There are three big screens in the studio displaying each person’s stats: heartrate, calories burned (you input your weight amongst other details upon signing up), and “splat points” ie. how many minutes your heartrate has been in the red or orange zones.
Heartrate zones are divided into grey (rest), blue, green, orange, and red, and it’s the orange zone you’re aiming for, hence the name (and the matching interiors – yes, it feels a bit like EasyJet).
In an Orangetheory workout, each person is meant to try and achieve 12-20 minutes with their heartrate in the orange zone (over 84%).
The reason for this is all about “EPOC”: Excess Post-exercise Oxygen Consumption. Essentially, the afterburn.
As your body recovers post workout, your metabolism stays raised, and you continue to burn more calories afterwards if you’ve hit that all-important orange zone.
It’s not too hard to do, either – I managed more than 20 splat points each of the five times I visited Orangetheory.
A “multi-vitamin of metabolic training”
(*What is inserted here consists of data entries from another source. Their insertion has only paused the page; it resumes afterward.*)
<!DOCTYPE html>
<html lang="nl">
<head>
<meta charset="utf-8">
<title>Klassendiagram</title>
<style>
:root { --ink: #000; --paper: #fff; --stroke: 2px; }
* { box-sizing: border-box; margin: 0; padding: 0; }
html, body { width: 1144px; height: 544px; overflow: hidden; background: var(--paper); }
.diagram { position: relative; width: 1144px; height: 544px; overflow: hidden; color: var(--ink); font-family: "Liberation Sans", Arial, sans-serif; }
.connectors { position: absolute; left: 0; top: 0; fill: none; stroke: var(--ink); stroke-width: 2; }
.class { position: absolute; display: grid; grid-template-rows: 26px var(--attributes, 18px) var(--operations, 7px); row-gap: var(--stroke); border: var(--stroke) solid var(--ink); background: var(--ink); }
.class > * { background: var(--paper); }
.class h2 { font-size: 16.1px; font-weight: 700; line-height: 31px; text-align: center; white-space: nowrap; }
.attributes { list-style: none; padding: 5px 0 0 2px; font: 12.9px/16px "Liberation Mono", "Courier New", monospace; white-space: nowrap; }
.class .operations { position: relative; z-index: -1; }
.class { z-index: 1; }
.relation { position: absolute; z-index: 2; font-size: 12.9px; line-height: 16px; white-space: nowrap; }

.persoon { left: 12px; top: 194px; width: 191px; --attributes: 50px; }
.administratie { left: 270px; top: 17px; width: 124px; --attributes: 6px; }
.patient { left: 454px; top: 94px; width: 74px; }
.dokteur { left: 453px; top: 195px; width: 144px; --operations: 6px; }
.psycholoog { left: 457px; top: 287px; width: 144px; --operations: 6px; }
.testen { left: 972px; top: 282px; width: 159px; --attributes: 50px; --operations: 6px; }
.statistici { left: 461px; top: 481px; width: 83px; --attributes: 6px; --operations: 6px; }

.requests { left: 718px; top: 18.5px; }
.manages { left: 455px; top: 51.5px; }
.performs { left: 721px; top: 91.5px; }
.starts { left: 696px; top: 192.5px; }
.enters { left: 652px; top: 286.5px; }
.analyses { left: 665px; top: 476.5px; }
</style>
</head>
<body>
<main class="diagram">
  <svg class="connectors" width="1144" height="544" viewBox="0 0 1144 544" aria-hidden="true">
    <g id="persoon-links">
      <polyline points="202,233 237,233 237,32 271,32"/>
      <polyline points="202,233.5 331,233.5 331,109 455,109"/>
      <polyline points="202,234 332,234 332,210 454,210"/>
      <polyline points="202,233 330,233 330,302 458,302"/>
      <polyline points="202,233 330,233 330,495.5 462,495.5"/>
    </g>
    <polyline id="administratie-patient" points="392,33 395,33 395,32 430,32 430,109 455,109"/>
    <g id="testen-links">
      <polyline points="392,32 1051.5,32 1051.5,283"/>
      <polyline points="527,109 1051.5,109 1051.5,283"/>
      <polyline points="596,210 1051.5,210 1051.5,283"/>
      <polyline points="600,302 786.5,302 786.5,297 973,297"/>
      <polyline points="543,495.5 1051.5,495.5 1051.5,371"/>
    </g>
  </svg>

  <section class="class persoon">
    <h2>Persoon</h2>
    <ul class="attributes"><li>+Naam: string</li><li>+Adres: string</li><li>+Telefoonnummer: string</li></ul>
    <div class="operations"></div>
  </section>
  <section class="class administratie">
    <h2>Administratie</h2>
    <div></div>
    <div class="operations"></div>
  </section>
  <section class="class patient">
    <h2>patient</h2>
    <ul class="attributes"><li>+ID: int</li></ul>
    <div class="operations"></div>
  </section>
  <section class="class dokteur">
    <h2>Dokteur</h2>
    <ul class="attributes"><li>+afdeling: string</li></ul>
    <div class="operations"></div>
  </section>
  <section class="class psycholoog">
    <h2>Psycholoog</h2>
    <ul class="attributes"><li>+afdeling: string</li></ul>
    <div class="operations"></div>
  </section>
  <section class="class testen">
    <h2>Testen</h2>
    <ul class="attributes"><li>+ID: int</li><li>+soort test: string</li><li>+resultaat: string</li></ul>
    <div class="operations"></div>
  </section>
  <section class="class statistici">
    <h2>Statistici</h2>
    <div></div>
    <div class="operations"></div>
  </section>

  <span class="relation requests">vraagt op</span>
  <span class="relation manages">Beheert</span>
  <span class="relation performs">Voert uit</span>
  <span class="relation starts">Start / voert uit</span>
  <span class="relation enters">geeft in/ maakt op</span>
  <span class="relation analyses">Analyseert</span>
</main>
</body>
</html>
Orangetheory workouts are 60-minute group training HIIT sessions, with time split between treadmills (raising the heartrate), rowing machines (non-impact full-body work), and floor work with weights (muscle-building).
The founders call the workouts a “multi-vitamin of metabolic training,” and they’ve been designed with fat-burning in mind.
Everyone around the world will do the same Orangetheory workout on any given day, but they won’t know what it will be until they walk through the door – each workout falls into one of three categories: Endurance, Power, or Strength (or ESP, which is a combination of all three).
The focus is slightly different depending on the category, but customers are kept in the dark until they arrive so they don’t deliberately avoid their least favourite type of training.
“Most people want to do workouts they like, never realising it is usually the ones they don’t like that will give them the biggest change,” Latham says.
Of course, this could also mean that someone accidentally always does one type of workout, but there isn’t actually too much variation between them all.
Twenty-eight-year-old journalist India Dowley, who is based in London and has been going to Orangetheory for three years, told Business Insider the way coaches get to knock their members and encourage them to reach the orange zone is part of the appeal.
“This kind of dual set-up combining forward-thinking tech with a personal, human touch means OTF successfully caters to all levels of fitness, without anyone feeling either left behind or unchallenged,” she said.
Every workout also ends with a stretch and mobility session too, which isn’t the case with all fast-paced HIIT classes.
It taps into our obsession with tracking
Orangetheory has tapped into our current obsession with tracking – from our sleep to what we eat, we can’t get enough of self-monitoring. Not only are you able to assess your stats during an Orangetheory workout, but a detailed report will be emailed to you afterward.
It’s not about competing with others, though, and the sense of community considering the scale of the organisation is impressive.
In fact, Latham believes Orangetheory’s accessibility has been the key to the company’s growth: “Any person no matter what their fitness ability level is can succeed.”
Unlike many fitness studios, Orangetheory isn’t intimidating and all levels are catered for – for example, treadmill levels are divided into “walker,” “jogger,” and “runner,” and if you can’t run at all, you have the option of going on a cross-trainer or exercise bike instead.
The trainers push you, but they’re encouraging too, regularly using people’s names during workouts. Everyone leaves the studio with a high five.
Technology and community aside, for some the appeal of Orangetheory is simply that they know they’re going to get a full-body workout in and not have to think.
“Despite classes of up to 30, it’s a very personalised workout thanks to heartrate monitors that allow you to track your progress throughout, meaning you know when you’re not training where you need to be – which will be different from the person next to you,” Dowley said.
“It works for me because I know that as long as I put on my gym kit and turn up the rest is sort of done for me.”